Some of us feed raw, some kibble, some a little bit of both. But the same rules apply for all food types:
- two meals and rest before and after them to prevent bloat
- appropriate ratio of calcium (low) in the diet, to prevent skeletal pathologies
appropriate calorie intake: your growing dog should gain a healthy
1-1,5 kg/week: obesity in a young swissy is just calling for trouble
Please take 10 minutes and read the article from Daniel C. Richardson: Developmental skeletal disease in young dogs. One of the best articles I have read. Concise and letting you know all the really important facts to understand better the needs of your giant dog.
will be continued...
I had dogs from childhood, attended the veterinary faculty in my twenties
and I have been living with Great swiss mountain dogs from 2004.Through
those life stages my understanding of dogs has grown and viewing their
nutrition from different aspects has led me back to a simple and natural
way of feeding them. I have a motto that is growing stronger and
stronger, the more I get away from using processed foods, foods
veterinary medicine and the industry tells me I should use.

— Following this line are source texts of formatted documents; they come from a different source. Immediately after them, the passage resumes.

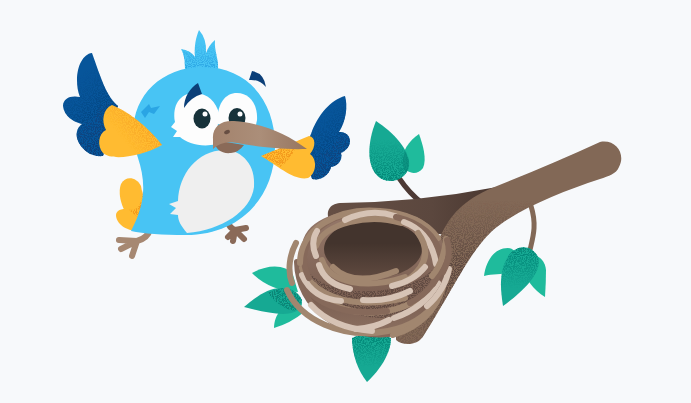
<!DOCTYPE html>
<html lang="en">
<head>
<meta charset="utf-8">
<title>Bird and nest</title>
<style>
:root {
  --paper: #f7f9fb;
  --sky: #48c4f4;
  --sky-deep: #2aa5e4;
  --navy: #07559a;
  --navy-deep: #0b3f78;
  --yellow: #ffbb31;
  --amber: #f39a1d;
  --belly: #efefef;
  --white: #fdfdfd;
  --pupil: #17323a;
  --beak: #a68872;
  --beak-deep: #8a6a58;
  --bark: #826856;
  --bark-deep: #4d3a35;
  --hollow: #43342d;
  --twig: #a1866f;
  --twig-dark: #86695a;
  --twig-light: #d6c3b5;
  --leaf: #16a993;
  --leaf-light: #1fbb9c;
  --leaf-deep: #078576;
}
html, body { margin: 0; overflow: hidden; background: var(--paper); }
svg { display: block; width: 691px; height: 403px; }
.sky { fill: var(--sky); }
.navy { fill: var(--navy); }
.yellow { fill: var(--yellow); }
.white { fill: var(--white); }
.pupil { fill: var(--pupil); }
.leaf { fill: var(--leaf); }
.leaf-light { fill: var(--leaf-light); }
.foot { fill: none; stroke: var(--beak); stroke-width: 6; stroke-linecap: round; stroke-linejoin: round; }
.foot.far { stroke: var(--beak-deep); }
.stem { fill: none; stroke: var(--bark-deep); stroke-width: 5; stroke-linecap: round; }
.strand { fill: none; stroke-width: 6; stroke-linecap: round; }
.mid { stroke: var(--twig); }
.dark { stroke: var(--twig-dark); }
.light { stroke: var(--twig-light); }
</style>
</head>
<body>
<svg viewBox="0 0 691 403" role="img" aria-label="A blue bird with open wings flies beside a nest on a leafy branch">
  <defs>
    <filter id="grain" x="0" y="0" width="100%" height="100%">
      <feTurbulence type="fractalNoise" baseFrequency="0.9" numOctaves="2" seed="4" result="noise"/>
      <feColorMatrix in="noise" type="matrix" values="0 0 0 0 0  0 0 0 0 0  0 0 0 0 0  0 0 0 7 -3" result="specks"/>
      <feComposite in="SourceGraphic" in2="specks" operator="in"/>
    </filter>
    <linearGradient id="navy-shade" x1="0" y1="0" x2="0.5" y2="1">
      <stop offset="0.3" stop-color="#0b3f78" stop-opacity="0"/>
      <stop offset="1" stop-color="#0b3f78"/>
    </linearGradient>
    <linearGradient id="amber-shade" x1="0" y1="1" x2="1" y2="0.3">
      <stop offset="0.4" stop-color="#f39a1d" stop-opacity="0"/>
      <stop offset="1" stop-color="#f39a1d"/>
    </linearGradient>
    <linearGradient id="leaf-shade" x1="0" y1="0" x2="0" y2="1">
      <stop offset="0" stop-color="#078576"/>
      <stop offset="0.7" stop-color="#078576" stop-opacity="0"/>
    </linearGradient>
    <linearGradient id="leaf-shade-up" x1="0" y1="1" x2="0" y2="0">
      <stop offset="0" stop-color="#078576"/>
      <stop offset="0.7" stop-color="#078576" stop-opacity="0"/>
    </linearGradient>
    <linearGradient id="branch-shade" x1="330" y1="0" x2="500" y2="0" gradientUnits="userSpaceOnUse">
      <stop offset="0" stop-color="#654f44"/>
      <stop offset="0.6" stop-color="#5b473e"/>
      <stop offset="1" stop-color="#48362f"/>
    </linearGradient>
    <linearGradient id="limb-shade" x1="0" y1="340" x2="0" y2="200" gradientUnits="userSpaceOnUse">
      <stop offset="0" stop-color="#4d3a35" stop-opacity="0.2"/>
      <stop offset="0.5" stop-color="#4d3a35" stop-opacity="0.7"/>
      <stop offset="1" stop-color="#4d3a35" stop-opacity="0"/>
    </linearGradient>
    <linearGradient id="hollow-shade" x1="0" y1="0" x2="0" y2="1">
      <stop offset="0.4" stop-color="#43342d"/>
      <stop offset="1" stop-color="#604a40"/>
    </linearGradient>
    <linearGradient id="bowl-shade" x1="0" y1="0" x2="0" y2="1">
      <stop offset="0" stop-color="#96796a"/>
      <stop offset="0.7" stop-color="#7b5f52"/>
      <stop offset="1" stop-color="#8c7060"/>
    </linearGradient>
    <linearGradient id="beak-shade" x1="0" y1="0" x2="1" y2="0">
      <stop offset="0" stop-color="#a3826c"/>
      <stop offset="0.5" stop-color="#ab8e79"/>
      <stop offset="1" stop-color="#96755f"/>
    </linearGradient>
    <linearGradient id="crest-shade" x1="0" y1="0" x2="0" y2="1">
      <stop offset="0.3" stop-color="#2aa5e4" stop-opacity="0"/>
      <stop offset="1" stop-color="#2aa5e4"/>
    </linearGradient>
    <path id="wing-left-tip" d="M92 53C83 54 77 66 77 80Q77 90 80 97C71 95 63 98 63 106C64 116 73 122 82 124C76 128 75 136 79 143C84 152 93 157 103 156L118 106C106 96 101 78 92 53Z"/>
    <path id="wing-left-base" d="M112 105C103 109 101 121 106 130C98 134 97 146 103 153C112 161 140 157 162 145C147 126 129 112 112 105Z"/>
    <path id="wing-right-tip" d="M345 96C331 100 318 114 311 134L304 148L312 179C320 181 329 176 331 167C338 166 343 160 341 153C348 150 352 143 349 137C347 133 343 132 339 132C346 121 348 106 345 96Z"/>
    <path id="wing-right-base" d="M261 156C278 149 297 141 309 136C316 137 316 147 310 154C318 160 316 174 308 178C294 181 278 166 261 156Z"/>
    <path id="crest" d="M185 70C185 60 184 54 181 49Q190 50 195 57C194 46 196 37 199 30Q207 39 206 53Q209 45 215 40C214 52 219 58 218 70Q201 65 185 70Z"/>
    <path id="limb" d="M600 142C616 139 626 154 619 167C616 174 609 176 600 179C560 192 516 210 491 232C469 253 452 291 424 335C418 346 403 346 396 340L396 300L441 235C450 216 463 200 492 188Q550 165 600 142Z"/>
    <path id="leaf-top" d="M376 121C367 143 366 168 380 178C391 185 407 179 409 166C411 151 393 132 376 121Z"/>
    <path id="leaf-top-small" d="M419 134C409 141 401 151 403 164C406 174 417 176 423 168C427 159 423 145 419 134Z"/>
    <path id="leaf-right" d="M503 306C500 287 499 270 509 255C518 244 532 245 538 257C543 273 522 292 503 306Z"/>
    <path id="leaf-bottom" d="M352 338C352 354 358 371 367 382C380 370 391 353 391 338Q371 330 352 338Z"/>
    <path id="leaf-left" d="M244 307C257 296 269 287 284 288C296 289 305 298 301 307C293 319 267 313 244 307Z"/>
  </defs>

  <rect width="691" height="403" fill="var(--paper)"/>

  <g id="bird">
    <g id="right-wing">
      <use href="#wing-right-tip" class="navy"/>
      <use href="#wing-right-tip" fill="url(#navy-shade)" filter="url(#grain)"/>
    </g>
    <g id="tail">
      <path class="yellow" d="M139 226C122 216 117 194 121 184C125 176 136 176 141 186L148 222Z"/>
      <path class="yellow" d="M141 210C128 207 116 208 116 215C116 224 127 231 137 231Z"/>
      <path fill="var(--amber)" d="M143 190L148 226L128 209Q141 214 143 190Z" filter="url(#grain)"/>
    </g>
    <g id="feet">
      <path class="foot" d="M150 229Q148 238 137 241L119 240M137 241L121 249M137 241L132 256"/>
      <path class="foot far" d="M227 220Q229 228 235 230L246 228M235 230L244 239M235 230L233 241M235 230L228 237"/>
    </g>
    <use href="#crest" class="sky"/>
    <use href="#crest" fill="url(#crest-shade)" filter="url(#grain)"/>
    <path id="body" class="sky" d="M131 231C147 201 145 180 138 158C121 110 152 67 203 67C250 67 276 104 275 148C274 200 238 235 186 235Q150 235 131 231Z"/>
    <path id="belly" fill="var(--belly)" d="M187 233C181 226 178 221 178 215L170 214L176 208L169 204L178 201C179 174 197 151 224 150C243 150 256 166 254 187C251 211 222 230 187 233Z"/>
    <path id="cheek-feathers" fill="var(--sky-deep)" d="M141 112L149 104L151 108L160 106L154 114L149 112L145 118Z"/>
    <g id="left-wing">
      <use href="#wing-left-tip" class="navy"/>
      <use href="#wing-left-tip" fill="url(#navy-shade)" filter="url(#grain)"/>
      <use href="#wing-left-base" class="yellow"/>
      <use href="#wing-left-base" fill="url(#amber-shade)" filter="url(#grain)"/>
    </g>
    <use href="#wing-right-base" class="yellow"/>
    <path fill="var(--amber)" d="M261 156L295 142Q298 152 281 167Z" filter="url(#grain)"/>
    <g id="face">
      <path class="white" d="M216 144C202 148 187 143 180 137L173 137L177 131L171 127L175 122C172 105 180 94 193 93C207 92 216 102 219 113Z"/>
      <path class="white" d="M218 124C216 106 224 93 237 93C250 93 258 105 257 120Q256 128 252 134Z"/>
      <ellipse class="pupil" cx="202" cy="118.500" rx="8.500" ry="10"/>
      <ellipse class="pupil" cx="237" cy="118" rx="8.500" ry="10"/>
      <circle class="white" cx="205" cy="114" r="2.500"/>
      <circle class="white" cx="240" cy="114" r="2.500"/>
      <path fill="var(--navy-deep)" d="M184 108C184 97 190 88 198 83L202 94Q191 97 184 108Z"/>
      <path fill="var(--navy-deep)" d="M252 71Q264 73 266 87Q259 79 249 80Z"/>
    </g>
    <g id="beak">
      <path fill="var(--beak-deep)" d="M214 140C215 150 222 154 231 153Q239 152 244 145Z"/>
      <path fill="url(#beak-shade)" d="M213 139C212 127 221 120 234 121C263 123 287 134 307 149C279 150 253 146 237 143Q222 140 213 149Z"/>
      <ellipse cx="227" cy="132" rx="3" ry="2" fill="#674e42" transform="rotate(-25 227 132)"/>
    </g>
  </g>

  <g id="branch">
    <path class="stem" d="M399 178Q409 193 422 203"/>
    <path class="stem" d="M531 206C537 225 533 237 530 250" stroke="#826856" style="stroke:var(--bark)"/>
    <path id="rear-limb" fill="url(#branch-shade)" d="M340 203Q420 202 497 187L478 214L448 235L330 222C325 212 329 204 340 203Z"/>
    <use href="#limb" fill="var(--bark)"/>
    <use href="#limb" fill="url(#limb-shade)" filter="url(#grain)"/>
  </g>

  <g id="leaves">
    <use href="#leaf-top-small" class="leaf-light"/>
    <use href="#leaf-top" class="leaf"/>
    <use href="#leaf-top" fill="url(#leaf-shade-up)" filter="url(#grain)"/>
    <path fill="var(--leaf-deep)" opacity="0.6" d="M405 151Q400 164 406 173Q412 165 405 151Z"/>

    <path class="leaf-light" d="M484 276C486 261 494 248 508 248C519 249 521 263 513 270C505 276 493 273 484 276Z"/>
    <path class="leaf-light" d="M545 297C531 288 520 273 526 260C533 251 545 257 546 270Q546 282 545 297Z"/>
    <use href="#leaf-right" class="leaf"/>
    <use href="#leaf-right" fill="url(#leaf-shade)" filter="url(#grain)"/>

    <path class="leaf-light" d="M252 273C268 264 286 264 293 275L298 292Q270 291 252 273Z"/>
    <path class="leaf-light" d="M274 328C274 314 284 303 296 302L304 312Q291 323 274 328Z"/>
    <use href="#leaf-left" class="leaf"/>
    <path fill="var(--leaf-deep)" d="M268 293Q291 281 302 300L296 311Q280 309 268 293Z" filter="url(#grain)"/>

    <use href="#leaf-bottom" class="leaf"/>
    <use href="#leaf-bottom" fill="url(#leaf-shade)" filter="url(#grain)"/>
  </g>

  <g id="nest">
    <path id="bowl" fill="url(#bowl-shade)" d="M302 247C303 222 335 209 371 209C415 209 444 226 445 255C448 300 419 334 374 335C329 335 296 303 302 247Z"/>
    <path fill="var(--bark-deep)" opacity="0.6" d="M306 267C320 300 414 300 438 263Q437 306 385 318Q326 318 306 267Z" filter="url(#grain)"/>
    <ellipse id="hollow" cx="373" cy="249" rx="49" ry="29" fill="url(#hollow-shade)"/>

    <g id="lower-strands">
      <path class="strand dark" d="M297 262C298 309 342 338 389 334"/>
      <path class="strand mid" d="M287 290C300 319 341 340 388 331Q420 325 437 301"/>
      <path class="strand light" d="M311 305Q332 328 372 331"/>
      <path class="strand mid" d="M318 294C345 319 397 321 435 287"/>
      <path class="strand dark" d="M303 286Q331 318 387 311"/>
      <path class="strand light" d="M356 329Q374 328 389 320"/>
      <path class="strand mid" d="M393 335Q432 323 443 287"/>
      <path class="strand light" d="M394 318Q424 308 438 283"/>
      <path class="strand mid" d="M302 268C315 300 358 309 405 298"/>
      <path class="strand light" d="M302 275Q313 299 341 301"/>
      <path class="strand light" d="M363 300Q388 302 410 291"/>
      <path class="strand dark" d="M410 303Q438 288 443 259"/>
      <path class="strand light" d="M427 306Q445 290 449 269"/>
    </g>

    <g id="rim-strands">
      <path class="strand mid" d="M292 283C287 270 290 254 296 243"/>
      <path class="strand dark" d="M309 278C294 250 314 218 356 213"/>
      <path class="strand mid" d="M300 263C300 229 338 207 380 211Q420 214 438 238"/>
      <path class="strand mid" d="M316 246C324 223 369 213 401 223"/>
      <path class="strand light" d="M316 256Q310 242 317 231"/>
      <path class="strand light" d="M345 220Q370 208 395 216"/>
      <path class="strand dark" d="M396 217Q433 226 440 254Q443 270 433 284"/>
      <path class="strand light" d="M404 222Q431 232 436 264"/>
      <path class="strand mid" d="M418 233Q436 258 409 279"/>
      <path class="strand mid" d="M446 239Q444 262 432 276"/>
      <path class="strand mid" d="M322 260C329 283 367 290 405 277"/>
      <path class="strand mid" d="M333 267Q354 288 396 271"/>
      <path class="strand light" d="M319 265Q325 284 350 289"/>
      <path class="strand light" d="M392 286Q414 281 425 267"/>
      <path class="strand dark" d="M447 240Q452 255 443 272"/>
    </g>
  </g>
</svg>
</body>
</html>
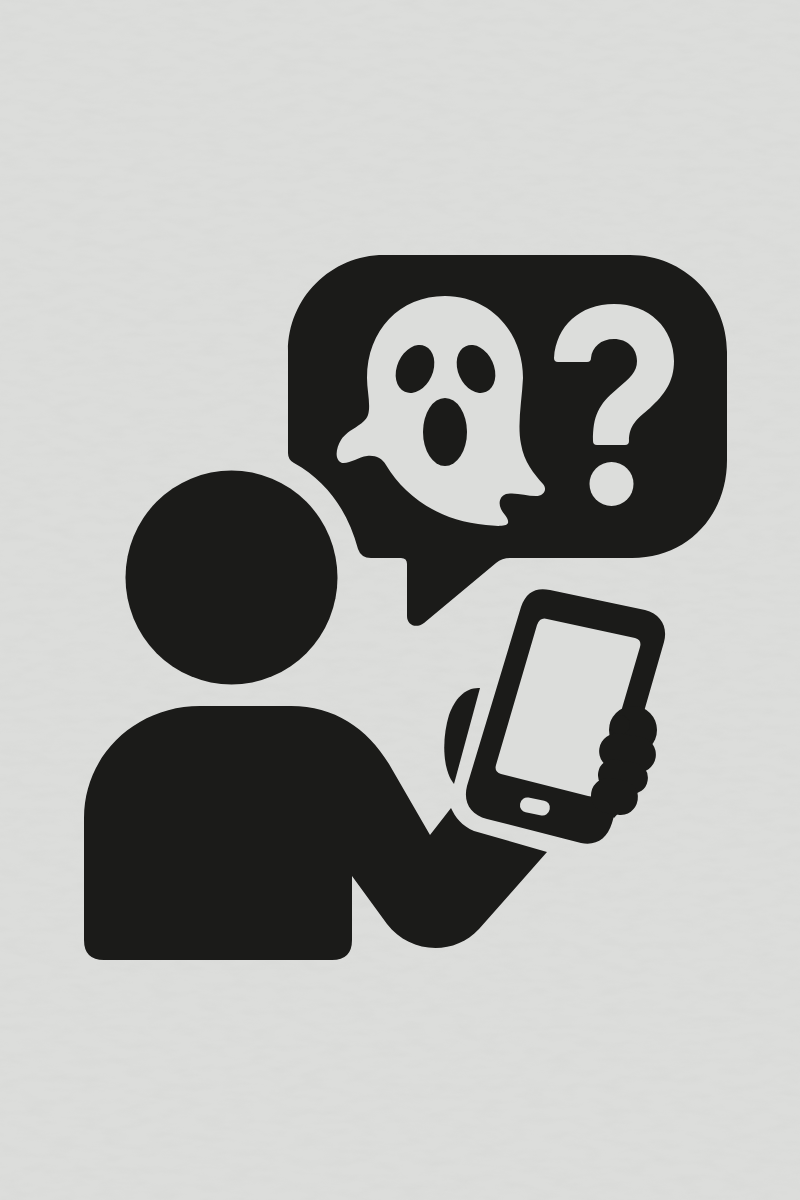
<!DOCTYPE html>
<html lang="en">
<head>
<meta charset="utf-8">
<title>Ghosted pictogram</title>
<style>
  :root { --paper: #dcdddb; --ink: #1b1b19; }
  html, body { margin: 0; width: 800px; height: 1200px; overflow: hidden; background: var(--paper); }
  svg { display: block; }
  .paper { fill: var(--paper); }
  .ink { fill: var(--ink); }
</style>
</head>
<body>
<svg width="800" height="1200" viewBox="0 0 800 1200" role="img" aria-label="Person looking at a phone, with a speech bubble holding a ghost and a question mark">
  <defs>
    <filter id="paper-grain" x="0" y="0" width="100%" height="100%">
      <feTurbulence type="fractalNoise" baseFrequency="0.04 0.12" numOctaves="4" seed="7"/>
      <feColorMatrix values="0 0 0 0 0.4  0 0 0 0 0.4  0 0 0 0 0.39  0.5 0 0 0 -0.2"/>
    </filter>
  </defs>

  <rect class="paper" width="800" height="1200"/>
  <rect width="800" height="1200" filter="url(#paper-grain)" opacity="0.22"/>

  <g id="speech-bubble">
    <path class="ink" d="M384 255H630C684 255 727 298 727 352V460C727 516 687 558 632 558H510Q502 558 496 563L424 623C416 629 407 625 407 616V564Q407 558 401 558H371Q361 558 358 549C348 512 328 482 294 463Q288 460 288 453V351C288 298 331 255 384 255Z"/>
    <g id="ghost">
      <path class="paper" d="M367 378C367 330 400 296 445 296C490 296 523 332 523 378C522 400 517 424 521 444C524 462 534 474 543 484C548 490 543 496 536 496C526 496 516 492 506 494C500 496 498 503 501 509C504 515 509 518 508 523C506 527 495 526 486 525C440 521 405 497 386 465C382 458 375 455 367 456C358 457 350 464 342 463C334 460 336 448 341 440C349 428 364 426 368 415C371 405 367 391 367 378Z"/>
      <ellipse class="ink" cx="415" cy="369" rx="18" ry="25" transform="rotate(24 415 369)"/>
      <ellipse class="ink" cx="476" cy="369" rx="18" ry="25" transform="rotate(-24 476 369)"/>
      <ellipse class="ink" cx="445" cy="432" rx="22" ry="34"/>
    </g>
    <g id="question-mark" class="paper">
      <path d="M558 362Q554 362 554 358C556 326 580 304 614 304C649 304 674 328 674 361C674 382 664 395 650 408C637 419 629 425 629 441Q629 445 625 445H597Q593 445 593 441C593 416 598 405 617 389C630 378 637 372 637 361C637 348 627 339 614 339C601 339 592 347 591 358Q591 362 587 362Z"/>
      <circle cx="611.5" cy="484" r="22"/>
    </g>
  </g>

  <g id="person" class="ink">
    <ellipse cx="231.5" cy="577.5" rx="106" ry="107"/>
    <path d="M200 706H291C334 706 367 728 389 764L430 835L451 808C455 817 462 826 474 831L547 852L479 929C453 957 409 953 387 924L352 876V940Q352 960 332 960H104Q84 960 84 940V818C84 755 136 706 200 706Z"/>
    <path id="thumb" d="M480 688L454 784C442 769 442 738 449 715C455 698 466 687 480 688Z"/>
  </g>

  <g id="phone">
    <path class="ink" d="M550 590L645 610C661 614 668 627 664 642L612 823C607 839 596 846 581 843L487 819C470 814 463 802 467 786L521 607C526 592 536 587 550 590Z"/>
    <path class="paper" d="M547 619L635 638Q642 640 640 647L598 790Q596 798 588 796L501 774Q494 772 496 765L537 625Q540 617 547 619Z"/>
    <rect class="paper" x="520" y="799" width="30" height="15" rx="7" transform="rotate(11 535 806)"/>
    <g id="fingers" class="ink">
      <path d="M620 710L640 718L646 745L640 770L630 800L614 818L596 798L604 770L608 740Z"/>
      <circle cx="633" cy="730" r="24"/>
      <circle cx="620" cy="725" r="10"/>
      <rect x="599" y="735" width="57" height="36" rx="18" transform="rotate(9 628 753)"/>
      <rect x="598" y="761" width="50" height="31" rx="15" transform="rotate(9 623 776)"/>
      <rect x="591" y="779" width="47" height="35" rx="17" transform="rotate(9 615 796)"/>
    </g>
  </g>
</svg>
</body>
</html>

"Keeping the bowels alive and well is the road to health."
I am now used to rely on homeopathy, herbalism and have been finding out (with a grin on my face) that I can find the same facts in veterinary books about proper nutrition for our pets. Older books maybe, that have no connection with the food industry of today. I am at the beginning of this road to the knowledge I would like to have some day, but I can proudly say that our 2011 will finish with my dogs on a raw/cooked diet that made them more active and more enthusiastic about their food, that made their stools hard and really low in quantity, that cured some limping, prostatic enlargement and prevented ticks from invading their skin.
I like to feed my dogs raw/cooked food, made from ingredients produced locally. I follow the advice of homeopathic medicine and information deriving from studies in standard (veterinary) medicine. The ratio is: protein source 50%,carbohydrates 30%, vegetable&fruit, to ensure a proper acid-alkaline balance. But it can change with age or specific health needs.The ration is done before cooking, when the ingredients are raw!
Meat: horse, bovine, sheep, deer, chicken, turkey. Organs: liver, heart, tripe, kidney, meaty bones, esophagus, tongue, testicles. Fish: salmon, anchovies, trout, hake, carp, picarels. Animal produced: eggs, curd, goat milk, yogurt, cheese.
Meat should be used raw when possible (but a grilles chicken and boiled salmon do no harm), some organs need to be cooked to be more palatable.
I use complex carbohydrates like barley, oats, millet, buckweat ( not more then twice a month), rice, spelt, kamut, corn...but as my dogs have no related starch intolerance old bread, potatoes and pasta sometimes.
Vegetables: carrots, lettuce, sour cabbage, celery, turnip, zucchini, kohlrabi, cauliflower, leek, peppers, broccoli, eggplant, cucumber, yellow pumpkin, spinach.
shred the vegetables or put them on the cooked carbohydrates, so they
will be processed in a way and easier to digest, but without loosing the
Fruits: apples, pears, watermelon, mandarins, apricots, peaches, pineapple, plums
Herbs: parsley, garlic, basil, thyme, turmeric, ginger, sage.
Various seeds and nuts:
I add sources of vitamin E (olive oil, pumpkin oil, pumpkin seeds), vitamin C, omega 3 and MSM constantly. Other specific components added if the need arises (health, activity level, pregnancy, growth...etc).
If you are afraid to feed raw/cooked two thoughts from friends breeders and homeopaths:
1. Do you get all the vitamins every day? No you do not. You need a rich diet for your body to assimilate them and use them!
2. If you think your dog will not thrive on natural food and will have digestive problems...of course he will if you fed him only dry, processed food before. A dog must be thought how to eat (related to meaty bones especially) and his intestine on how to digest back again.
Will be adding recipes, feeding tables for all my dogs (different ages different problems) and more with time.